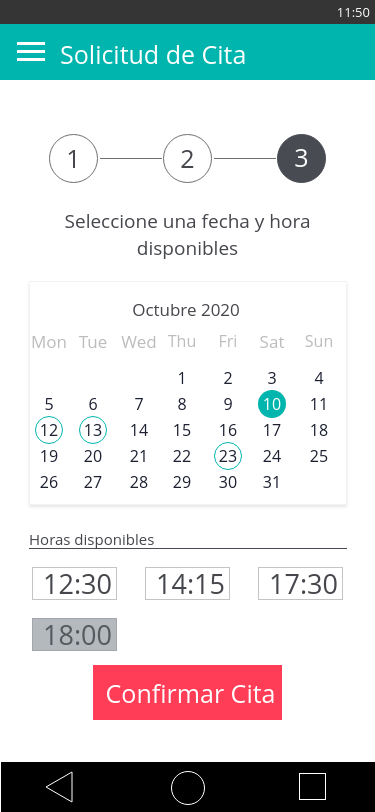
<!DOCTYPE html>
<html lang="es">
<head>
<meta charset="utf-8">
<title>Solicitud de Cita</title>
<style>
:root {
  --teal: #00b5ad;
  --dark: #484b51;
  --status: #353535;
  --ink: #1c2030;
  --text: #45474d;
  --muted: #bcbcbc;
  --line: #707070;
  --border: #c4c4c4;
  --selected: #b4b9be;
  --accent: #ff3d57;
}
* { box-sizing: border-box; margin: 0; padding: 0; }
html, body { width: 375px; height: 812px; overflow: hidden; }
body { background: #fff; color: var(--text); font-family: "Open Sans", "Noto Sans", sans-serif; }
a { color: inherit; text-decoration: none; }
ul, ol { list-style: none; }
.screen { width: 375px; height: 812px; display: flex; flex-direction: column; }

.status-bar { height: 24px; padding-right: 5px; background: var(--status); color: #fff; font-size: 13px; line-height: 24px; text-align: right; }
.app-bar { height: 56px; padding: 3px 0 0 17px; display: flex; align-items: center; gap: 15px; background: var(--teal); color: #fff; }
.app-bar h1 { font-size: 25px; font-weight: 400; line-height: 34px; white-space: nowrap; }
.menu { width: 28px; height: 19px; display: block; margin-top: -4px; }
.menu svg { display: block; }

main { flex: 1; padding: 54px 29px 0 29px; }
.steps { display: flex; align-items: center; justify-content: space-between; height: 49px; margin: 0 20px; }
.step { width: 49px; height: 49px; border: 1px solid var(--line); border-radius: 50%; font-size: 25px; line-height: 47px; text-align: center; }
.step.current { background: var(--dark); border-color: var(--dark); color: #fff; line-height: 45px; }
.connector { width: 62px; height: 1px; background: var(--line); }
.prompt { margin-top: 25px; font-size: 19px; font-weight: 400; line-height: 27px; text-align: center; white-space: nowrap; }
.prompt span { display: block; }

.calendar { width: 318px; height: 224px; margin-top: 19px; border: 1px solid #f2f2f2; box-shadow: 0 2px 3px rgba(0,0,0,.1); padding-top: 16px; }
.calendar h3 { font-size: 17px; font-weight: 400; line-height: 24px; text-align: center; padding-right: 4px; }
.week { width: 322px; margin-left: -3px; display: grid; grid-template-columns: 44px 44px 48px 38px 54px 34px 60px; justify-items: center; align-items: center; }
.weekdays { height: 24px; margin-top: 7px; color: var(--muted); font-size: 17px; }
.weekdays .small { font-size: 16px; }
.days { margin-top: 12px; grid-auto-rows: 26px; color: var(--ink); font-size: 16px; }
.day { width: 28px; height: 28px; line-height: 28px; text-align: center; border-radius: 50%; }
.first { grid-column: 4; }
.marked { border: 1px solid var(--teal); line-height: 26px; }
.chosen { background: var(--teal); color: #fff; }

.hours-title { width: 318px; margin-top: 23px; height: 21px; border-bottom: 1px solid var(--dark); font-size: 15px; font-weight: 400; line-height: 22px; }
.hours { margin: 18px 0 0 3px; width: 311px; display: grid; grid-template-columns: repeat(3, 85px); justify-content: space-between; row-gap: 18px; }
.hours a { display: block; height: 33px; border: 1px solid var(--border); padding-left: 6px; font-size: 27px; line-height: 31px; text-align: center; }
.hours .chosen-hour { background: var(--selected); border-color: #a2a6aa; color: #56595e; }
.confirm { display: block; width: 189px; height: 55px; margin: 14px 0 0 64px; padding-left: 6px; background: var(--accent); color: #fff; font-size: 25px; line-height: 56px; text-align: center; white-space: nowrap; }

.system-nav { height: 50px; margin-left: 1px; background: #000; }
.system-nav svg { display: block; }
</style>
</head>
<body>
<div class="screen">
  <div class="status-bar">11:50</div>
  <header class="app-bar">
    <a class="menu" href="#" aria-label="Menú">
      <svg width="28" height="19" fill="#fff"><rect width="28" height="3"/><rect y="8" width="28" height="3"/><rect y="16" width="28" height="3"/></svg>
    </a>
    <h1>Solicitud de Cita</h1>
  </header>

  <main>
    <div class="steps">
      <span class="step">1</span>
      <span class="connector"></span>
      <span class="step">2</span>
      <span class="connector"></span>
      <span class="step current">3</span>
    </div>
    <h2 class="prompt"><span>Seleccione una fecha y hora</span><span>disponibles</span></h2>

    <section class="calendar">
      <h3>Octubre 2020</h3>
      <div class="week weekdays">
        <span>Mon</span><span>Tue</span><span>Wed</span><span class="small">Thu</span><span class="small">Fri</span><span>Sat</span><span class="small">Sun</span>
      </div>
      <div class="week days">
        <a class="day first" href="#">1</a><a class="day" href="#">2</a><a class="day" href="#">3</a><a class="day" href="#">4</a>
        <a class="day" href="#">5</a><a class="day" href="#">6</a><a class="day" href="#">7</a><a class="day" href="#">8</a><a class="day" href="#">9</a><a class="day chosen" href="#">10</a><a class="day" href="#">11</a>
        <a class="day marked" href="#">12</a><a class="day marked" href="#">13</a><a class="day" href="#">14</a><a class="day" href="#">15</a><a class="day" href="#">16</a><a class="day" href="#">17</a><a class="day" href="#">18</a>
        <a class="day" href="#">19</a><a class="day" href="#">20</a><a class="day" href="#">21</a><a class="day" href="#">22</a><a class="day marked" href="#">23</a><a class="day" href="#">24</a><a class="day" href="#">25</a>
        <a class="day" href="#">26</a><a class="day" href="#">27</a><a class="day" href="#">28</a><a class="day" href="#">29</a><a class="day" href="#">30</a><a class="day" href="#">31</a>
      </div>
    </section>

    <h3 class="hours-title">Horas disponibles</h3>
    <div class="hours">
      <a href="#">12:30</a>
      <a href="#">14:15</a>
      <a href="#">17:30</a>
      <a class="chosen-hour" href="#">18:00</a>
    </div>
    <a class="confirm" href="#">Confirmar Cita</a>
  </main>

  <nav class="system-nav" aria-label="Sistema">
    <svg width="374" height="50" fill="none" stroke="#fff">
      <polygon points="45,25 71,10 71,40"/>
      <circle cx="187" cy="26" r="16.5"/>
      <rect x="298.5" y="11.5" width="26" height="26"/>
    </svg>
  </nav>
</div>
</body>
</html>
--*--
■ Prompt ■
Copy every record verbatim while leaving each picture out.

■ Solution for this problem ■
<!DOCTYPE html>
<html lang="es">
<head>
<meta charset="utf-8">
<title>Solicitud de Cita</title>
<style>
:root {
  --teal: #00b5ad;
  --dark: #484b51;
  --status: #353535;
  --ink: #1c2030;
  --text: #45474d;
  --muted: #bcbcbc;
  --line: #707070;
  --border: #c4c4c4;
  --selected: #b4b9be;
  --accent: #ff3d57;
}
* { box-sizing: border-box; margin: 0; padding: 0; }
html, body { width: 375px; height: 812px; overflow: hidden; }
body { background: #fff; color: var(--text); font-family: "Open Sans", "Noto Sans", sans-serif; }
a { color: inherit; text-decoration: none; }
ul, ol { list-style: none; }
.screen { width: 375px; height: 812px; display: flex; flex-direction: column; }

.status-bar { height: 24px; padding-right: 5px; background: var(--status); color: #fff; font-size: 13px; line-height: 24px; text-align: right; }
.app-bar { height: 56px; padding: 3px 0 0 17px; display: flex; align-items: center; gap: 15px; background: var(--teal); color: #fff; }
.app-bar h1 { font-size: 25px; font-weight: 400; line-height: 34px; white-space: nowrap; }
.menu { width: 28px; height: 19px; display: block; margin-top: -4px; }
.menu svg { display: block; }

main { flex: 1; padding: 54px 29px 0 29px; }
.steps { display: flex; align-items: center; justify-content: space-between; height: 49px; margin: 0 20px; }
.step { width: 49px; height: 49px; border: 1px solid var(--line); border-radius: 50%; font-size: 25px; line-height: 47px; text-align: center; }
.step.current { background: var(--dark); border-color: var(--dark); color: #fff; line-height: 45px; }
.connector { width: 62px; height: 1px; background: var(--line); }
.prompt { margin-top: 25px; font-size: 19px; font-weight: 400; line-height: 27px; text-align: center; white-space: nowrap; }
.prompt span { display: block; }

.calendar { width: 318px; height: 224px; margin-top: 19px; border: 1px solid #f2f2f2; box-shadow: 0 2px 3px rgba(0,0,0,.1); padding-top: 16px; }
.calendar h3 { font-size: 17px; font-weight: 400; line-height: 24px; text-align: center; padding-right: 4px; }
.week { width: 322px; margin-left: -3px; display: grid; grid-template-columns: 44px 44px 48px 38px 54px 34px 60px; justify-items: center; align-items: center; }
.weekdays { height: 24px; margin-top: 7px; color: var(--muted); font-size: 17px; }
.weekdays .small { font-size: 16px; }
.days { margin-top: 12px; grid-auto-rows: 26px; color: var(--ink); font-size: 16px; }
.day { width: 28px; height: 28px; line-height: 28px; text-align: center; border-radius: 50%; }
.first { grid-column: 4; }
.marked { border: 1px solid var(--teal); line-height: 26px; }
.chosen { background: var(--teal); color: #fff; }

.hours-title { width: 318px; margin-top: 23px; height: 21px; border-bottom: 1px solid var(--dark); font-size: 15px; font-weight: 400; line-height: 22px; }
.hours { margin: 18px 0 0 3px; width: 311px; display: grid; grid-template-columns: repeat(3, 85px); justify-content: space-between; row-gap: 18px; }
.hours a { display: block; height: 33px; border: 1px solid var(--border); padding-left: 6px; font-size: 27px; line-height: 31px; text-align: center; }
.hours .chosen-hour { background: var(--selected); border-color: #a2a6aa; color: #56595e; }
.confirm { display: block; width: 189px; height: 55px; margin: 14px 0 0 64px; padding-left: 6px; background: var(--accent); color: #fff; font-size: 25px; line-height: 56px; text-align: center; white-space: nowrap; }

.system-nav { height: 50px; margin-left: 1px; background: #000; }
.system-nav svg { display: block; }
</style>
</head>
<body>
<div class="screen">
  <div class="status-bar">11:50</div>
  <header class="app-bar">
    <a class="menu" href="#" aria-label="Menú">
      <svg width="28" height="19" fill="#fff"><rect width="28" height="3"/><rect y="8" width="28" height="3"/><rect y="16" width="28" height="3"/></svg>
    </a>
    <h1>Solicitud de Cita</h1>
  </header>

  <main>
    <div class="steps">
      <span class="step">1</span>
      <span class="connector"></span>
      <span class="step">2</span>
      <span class="connector"></span>
      <span class="step current">3</span>
    </div>
    <h2 class="prompt"><span>Seleccione una fecha y hora</span><span>disponibles</span></h2>

    <section class="calendar">
      <h3>Octubre 2020</h3>
      <div class="week weekdays">
        <span>Mon</span><span>Tue</span><span>Wed</span><span class="small">Thu</span><span class="small">Fri</span><span>Sat</span><span class="small">Sun</span>
      </div>
      <div class="week days">
        <a class="day first" href="#">1</a><a class="day" href="#">2</a><a class="day" href="#">3</a><a class="day" href="#">4</a>
        <a class="day" href="#">5</a><a class="day" href="#">6</a><a class="day" href="#">7</a><a class="day" href="#">8</a><a class="day" href="#">9</a><a class="day chosen" href="#">10</a><a class="day" href="#">11</a>
        <a class="day marked" href="#">12</a><a class="day marked" href="#">13</a><a class="day" href="#">14</a><a class="day" href="#">15</a><a class="day" href="#">16</a><a class="day" href="#">17</a><a class="day" href="#">18</a>
        <a class="day" href="#">19</a><a class="day" href="#">20</a><a class="day" href="#">21</a><a class="day" href="#">22</a><a class="day marked" href="#">23</a><a class="day" href="#">24</a><a class="day" href="#">25</a>
        <a class="day" href="#">26</a><a class="day" href="#">27</a><a class="day" href="#">28</a><a class="day" href="#">29</a><a class="day" href="#">30</a><a class="day" href="#">31</a>
      </div>
    </section>

    <h3 class="hours-title">Horas disponibles</h3>
    <div class="hours">
      <a href="#">12:30</a>
      <a href="#">14:15</a>
      <a href="#">17:30</a>
      <a class="chosen-hour" href="#">18:00</a>
    </div>
    <a class="confirm" href="#">Confirmar Cita</a>
  </main>

  <nav class="system-nav" aria-label="Sistema">
    <svg width="374" height="50" fill="none" stroke="#fff">
      <polygon points="45,25 71,10 71,40"/>
      <circle cx="187" cy="26" r="16.5"/>
      <rect x="298.5" y="11.5" width="26" height="26"/>
    </svg>
  </nav>
</div>
</body>
</html>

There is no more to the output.